• Assigned task: Do any lines in the data below contain "cells"? If so, copy every one of them.

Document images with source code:

---

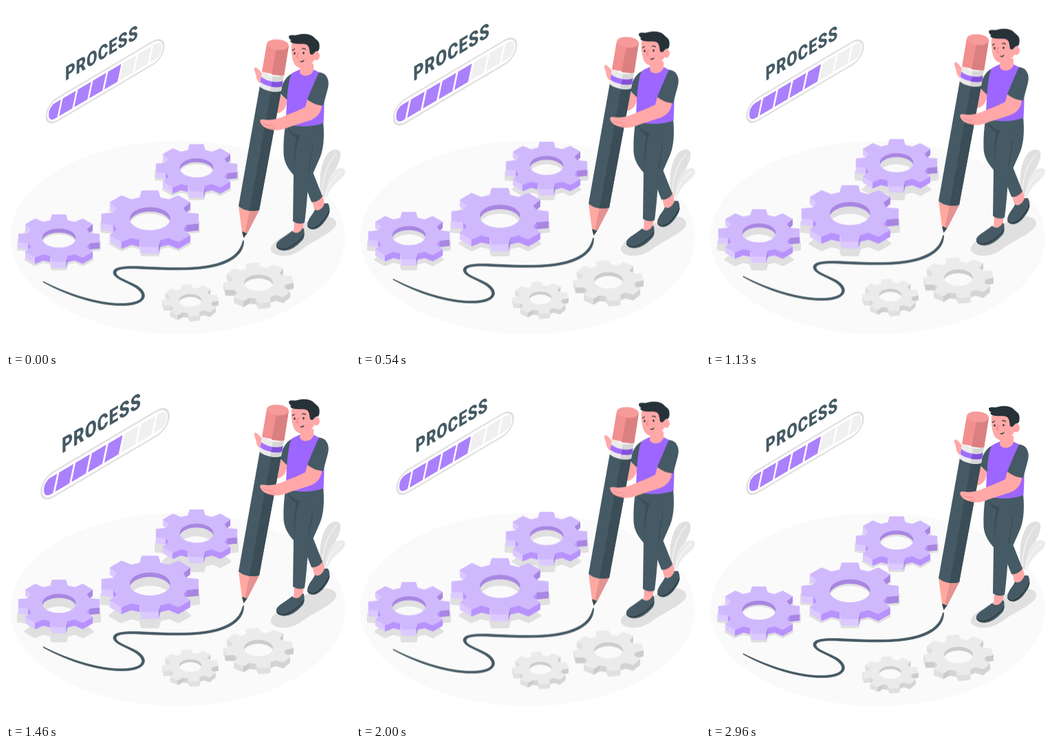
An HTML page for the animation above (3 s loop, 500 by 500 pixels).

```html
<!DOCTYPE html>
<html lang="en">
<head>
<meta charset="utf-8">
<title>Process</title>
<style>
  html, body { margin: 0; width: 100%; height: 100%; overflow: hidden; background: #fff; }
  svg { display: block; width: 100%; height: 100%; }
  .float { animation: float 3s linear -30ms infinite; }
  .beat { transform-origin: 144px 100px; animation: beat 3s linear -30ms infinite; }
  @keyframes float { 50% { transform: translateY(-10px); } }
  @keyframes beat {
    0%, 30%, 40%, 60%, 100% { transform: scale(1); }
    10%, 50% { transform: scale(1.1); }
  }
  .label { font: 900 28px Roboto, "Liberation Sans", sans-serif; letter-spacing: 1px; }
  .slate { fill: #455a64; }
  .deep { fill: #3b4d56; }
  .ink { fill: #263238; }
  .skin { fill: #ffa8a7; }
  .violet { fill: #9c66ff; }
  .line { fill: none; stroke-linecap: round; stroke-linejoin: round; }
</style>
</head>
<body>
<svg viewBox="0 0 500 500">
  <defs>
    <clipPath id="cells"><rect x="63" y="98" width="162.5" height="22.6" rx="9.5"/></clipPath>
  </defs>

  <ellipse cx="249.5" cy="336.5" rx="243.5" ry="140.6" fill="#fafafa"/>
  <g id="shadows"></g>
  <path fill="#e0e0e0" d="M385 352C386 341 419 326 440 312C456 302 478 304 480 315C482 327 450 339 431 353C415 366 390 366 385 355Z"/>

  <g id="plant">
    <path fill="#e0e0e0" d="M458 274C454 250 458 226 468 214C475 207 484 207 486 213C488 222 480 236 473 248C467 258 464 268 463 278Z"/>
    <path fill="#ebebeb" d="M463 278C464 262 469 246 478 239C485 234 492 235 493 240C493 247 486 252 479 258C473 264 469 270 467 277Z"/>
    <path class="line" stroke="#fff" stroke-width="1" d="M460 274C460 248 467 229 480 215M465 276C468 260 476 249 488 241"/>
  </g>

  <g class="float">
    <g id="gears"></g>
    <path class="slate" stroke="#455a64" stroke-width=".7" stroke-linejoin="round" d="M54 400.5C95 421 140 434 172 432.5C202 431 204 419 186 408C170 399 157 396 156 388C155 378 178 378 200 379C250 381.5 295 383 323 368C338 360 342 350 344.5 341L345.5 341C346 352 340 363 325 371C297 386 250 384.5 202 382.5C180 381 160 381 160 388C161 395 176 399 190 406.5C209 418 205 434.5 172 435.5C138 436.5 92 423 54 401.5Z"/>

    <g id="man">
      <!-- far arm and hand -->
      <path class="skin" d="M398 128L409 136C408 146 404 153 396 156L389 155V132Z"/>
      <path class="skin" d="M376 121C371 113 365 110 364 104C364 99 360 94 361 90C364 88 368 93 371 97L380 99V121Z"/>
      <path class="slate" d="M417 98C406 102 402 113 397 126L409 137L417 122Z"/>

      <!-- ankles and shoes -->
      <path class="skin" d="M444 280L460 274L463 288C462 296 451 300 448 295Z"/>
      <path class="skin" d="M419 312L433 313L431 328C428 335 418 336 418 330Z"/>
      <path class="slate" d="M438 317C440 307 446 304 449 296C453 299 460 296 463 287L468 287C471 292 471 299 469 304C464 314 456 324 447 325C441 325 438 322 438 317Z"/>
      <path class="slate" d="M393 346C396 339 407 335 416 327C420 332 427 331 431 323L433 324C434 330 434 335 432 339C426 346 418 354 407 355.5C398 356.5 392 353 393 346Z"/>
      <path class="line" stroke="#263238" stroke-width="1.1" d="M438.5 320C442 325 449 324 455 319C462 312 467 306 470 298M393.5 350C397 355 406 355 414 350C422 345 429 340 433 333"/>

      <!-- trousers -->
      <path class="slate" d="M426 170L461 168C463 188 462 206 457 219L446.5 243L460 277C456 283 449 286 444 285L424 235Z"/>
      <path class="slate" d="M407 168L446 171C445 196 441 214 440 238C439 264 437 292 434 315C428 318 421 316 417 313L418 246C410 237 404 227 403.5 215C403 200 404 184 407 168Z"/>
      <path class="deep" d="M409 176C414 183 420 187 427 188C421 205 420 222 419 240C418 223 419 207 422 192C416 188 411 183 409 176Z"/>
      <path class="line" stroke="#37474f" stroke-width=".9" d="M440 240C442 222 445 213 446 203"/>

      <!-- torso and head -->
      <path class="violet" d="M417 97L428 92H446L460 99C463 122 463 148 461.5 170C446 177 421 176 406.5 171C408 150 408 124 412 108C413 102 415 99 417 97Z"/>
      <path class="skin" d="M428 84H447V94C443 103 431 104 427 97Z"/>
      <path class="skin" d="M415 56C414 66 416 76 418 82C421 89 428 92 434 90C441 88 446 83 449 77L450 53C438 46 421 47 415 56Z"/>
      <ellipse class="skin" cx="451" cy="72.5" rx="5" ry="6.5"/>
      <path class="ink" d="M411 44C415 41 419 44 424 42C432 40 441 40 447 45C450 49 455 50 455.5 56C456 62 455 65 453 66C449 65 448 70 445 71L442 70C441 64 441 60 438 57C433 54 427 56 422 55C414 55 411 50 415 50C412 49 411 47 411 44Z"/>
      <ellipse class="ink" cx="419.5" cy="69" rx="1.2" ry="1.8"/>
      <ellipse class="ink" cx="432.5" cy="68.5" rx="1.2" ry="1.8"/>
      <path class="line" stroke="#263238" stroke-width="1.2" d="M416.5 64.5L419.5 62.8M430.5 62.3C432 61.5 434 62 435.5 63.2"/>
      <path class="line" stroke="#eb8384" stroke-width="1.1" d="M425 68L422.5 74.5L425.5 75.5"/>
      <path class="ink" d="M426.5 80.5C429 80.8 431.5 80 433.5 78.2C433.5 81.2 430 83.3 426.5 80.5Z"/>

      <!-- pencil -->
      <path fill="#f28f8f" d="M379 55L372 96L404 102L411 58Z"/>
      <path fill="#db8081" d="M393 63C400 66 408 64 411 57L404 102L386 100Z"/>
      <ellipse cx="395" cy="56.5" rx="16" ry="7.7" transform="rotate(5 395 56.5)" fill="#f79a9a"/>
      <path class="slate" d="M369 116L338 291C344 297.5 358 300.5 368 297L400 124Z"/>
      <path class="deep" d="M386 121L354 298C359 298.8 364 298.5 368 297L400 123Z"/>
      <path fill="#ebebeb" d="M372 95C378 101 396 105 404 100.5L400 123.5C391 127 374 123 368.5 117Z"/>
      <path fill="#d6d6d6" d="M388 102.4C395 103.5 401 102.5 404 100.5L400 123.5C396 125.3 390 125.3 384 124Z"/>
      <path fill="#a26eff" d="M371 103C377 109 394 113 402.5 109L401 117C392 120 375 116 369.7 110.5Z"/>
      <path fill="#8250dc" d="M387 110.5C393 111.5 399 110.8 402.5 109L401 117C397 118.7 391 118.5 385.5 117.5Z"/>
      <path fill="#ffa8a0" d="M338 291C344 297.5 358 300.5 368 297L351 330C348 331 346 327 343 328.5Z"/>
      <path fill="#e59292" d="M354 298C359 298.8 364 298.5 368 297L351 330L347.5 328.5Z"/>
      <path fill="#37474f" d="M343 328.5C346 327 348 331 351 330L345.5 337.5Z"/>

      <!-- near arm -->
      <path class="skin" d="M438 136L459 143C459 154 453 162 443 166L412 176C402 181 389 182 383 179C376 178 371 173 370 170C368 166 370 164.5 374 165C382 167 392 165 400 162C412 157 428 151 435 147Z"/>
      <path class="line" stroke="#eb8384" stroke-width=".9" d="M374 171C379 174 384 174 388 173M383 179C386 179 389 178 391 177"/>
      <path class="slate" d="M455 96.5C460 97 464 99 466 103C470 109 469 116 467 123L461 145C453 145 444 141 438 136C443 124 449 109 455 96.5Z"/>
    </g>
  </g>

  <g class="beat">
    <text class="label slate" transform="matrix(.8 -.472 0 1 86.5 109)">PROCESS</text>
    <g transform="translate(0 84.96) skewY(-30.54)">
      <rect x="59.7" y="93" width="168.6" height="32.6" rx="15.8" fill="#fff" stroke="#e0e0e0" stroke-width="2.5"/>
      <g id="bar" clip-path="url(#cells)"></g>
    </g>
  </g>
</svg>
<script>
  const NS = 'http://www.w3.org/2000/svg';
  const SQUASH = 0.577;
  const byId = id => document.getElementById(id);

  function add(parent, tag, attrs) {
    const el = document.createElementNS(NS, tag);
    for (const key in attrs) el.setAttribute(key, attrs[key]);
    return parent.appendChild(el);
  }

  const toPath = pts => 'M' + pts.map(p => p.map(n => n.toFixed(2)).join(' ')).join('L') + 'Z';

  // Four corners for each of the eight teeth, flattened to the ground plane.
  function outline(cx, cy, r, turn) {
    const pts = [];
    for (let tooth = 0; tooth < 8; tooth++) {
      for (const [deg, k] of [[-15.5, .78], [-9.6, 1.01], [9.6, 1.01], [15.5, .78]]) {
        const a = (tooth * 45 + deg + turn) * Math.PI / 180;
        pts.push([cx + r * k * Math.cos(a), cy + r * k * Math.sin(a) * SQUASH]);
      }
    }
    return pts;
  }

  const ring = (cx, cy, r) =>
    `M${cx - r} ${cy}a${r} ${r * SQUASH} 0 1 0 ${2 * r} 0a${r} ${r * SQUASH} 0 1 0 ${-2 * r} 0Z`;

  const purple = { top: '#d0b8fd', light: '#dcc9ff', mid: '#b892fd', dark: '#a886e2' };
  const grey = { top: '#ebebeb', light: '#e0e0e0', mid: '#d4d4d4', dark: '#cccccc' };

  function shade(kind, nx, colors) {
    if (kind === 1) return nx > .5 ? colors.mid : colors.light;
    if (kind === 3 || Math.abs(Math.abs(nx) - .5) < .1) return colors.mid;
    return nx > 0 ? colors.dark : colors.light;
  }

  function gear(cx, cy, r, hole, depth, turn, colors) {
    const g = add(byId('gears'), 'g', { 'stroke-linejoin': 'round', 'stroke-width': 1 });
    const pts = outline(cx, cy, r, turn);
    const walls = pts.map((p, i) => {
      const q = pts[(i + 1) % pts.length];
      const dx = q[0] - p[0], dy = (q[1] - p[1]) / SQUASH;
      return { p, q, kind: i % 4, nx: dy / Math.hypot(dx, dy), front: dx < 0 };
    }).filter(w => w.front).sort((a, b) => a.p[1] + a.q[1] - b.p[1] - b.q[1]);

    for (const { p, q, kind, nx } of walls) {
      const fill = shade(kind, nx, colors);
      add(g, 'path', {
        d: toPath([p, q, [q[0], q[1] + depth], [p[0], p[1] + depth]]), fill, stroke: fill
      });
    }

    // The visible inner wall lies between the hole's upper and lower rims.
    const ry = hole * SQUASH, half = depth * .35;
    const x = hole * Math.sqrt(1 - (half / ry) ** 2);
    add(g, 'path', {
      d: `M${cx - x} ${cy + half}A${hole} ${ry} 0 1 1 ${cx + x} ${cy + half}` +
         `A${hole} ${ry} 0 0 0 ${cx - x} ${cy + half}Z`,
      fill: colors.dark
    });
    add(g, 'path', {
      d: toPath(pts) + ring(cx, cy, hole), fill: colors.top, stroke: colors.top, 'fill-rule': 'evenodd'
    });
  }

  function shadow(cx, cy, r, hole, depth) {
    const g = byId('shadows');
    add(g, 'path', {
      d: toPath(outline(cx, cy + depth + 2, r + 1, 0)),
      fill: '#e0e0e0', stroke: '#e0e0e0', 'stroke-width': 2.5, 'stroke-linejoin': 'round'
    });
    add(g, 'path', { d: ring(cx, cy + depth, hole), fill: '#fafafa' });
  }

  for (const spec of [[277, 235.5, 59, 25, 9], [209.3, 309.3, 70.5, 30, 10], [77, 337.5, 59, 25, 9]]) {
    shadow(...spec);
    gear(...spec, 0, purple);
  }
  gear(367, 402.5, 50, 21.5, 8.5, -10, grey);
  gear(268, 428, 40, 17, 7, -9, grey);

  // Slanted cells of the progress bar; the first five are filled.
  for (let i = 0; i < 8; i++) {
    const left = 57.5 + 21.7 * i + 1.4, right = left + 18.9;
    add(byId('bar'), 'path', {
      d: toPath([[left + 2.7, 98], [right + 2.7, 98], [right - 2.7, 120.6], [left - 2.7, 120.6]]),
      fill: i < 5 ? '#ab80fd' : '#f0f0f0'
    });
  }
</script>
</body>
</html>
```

---

• Output:
    <clipPath id="cells"><rect x="63" y="98" width="162.5" height="22.6" rx="9.5"/></clipPath>
      <g id="bar" clip-path="url(#cells)"></g>
  // Slanted cells of the progress bar; the first five are filled.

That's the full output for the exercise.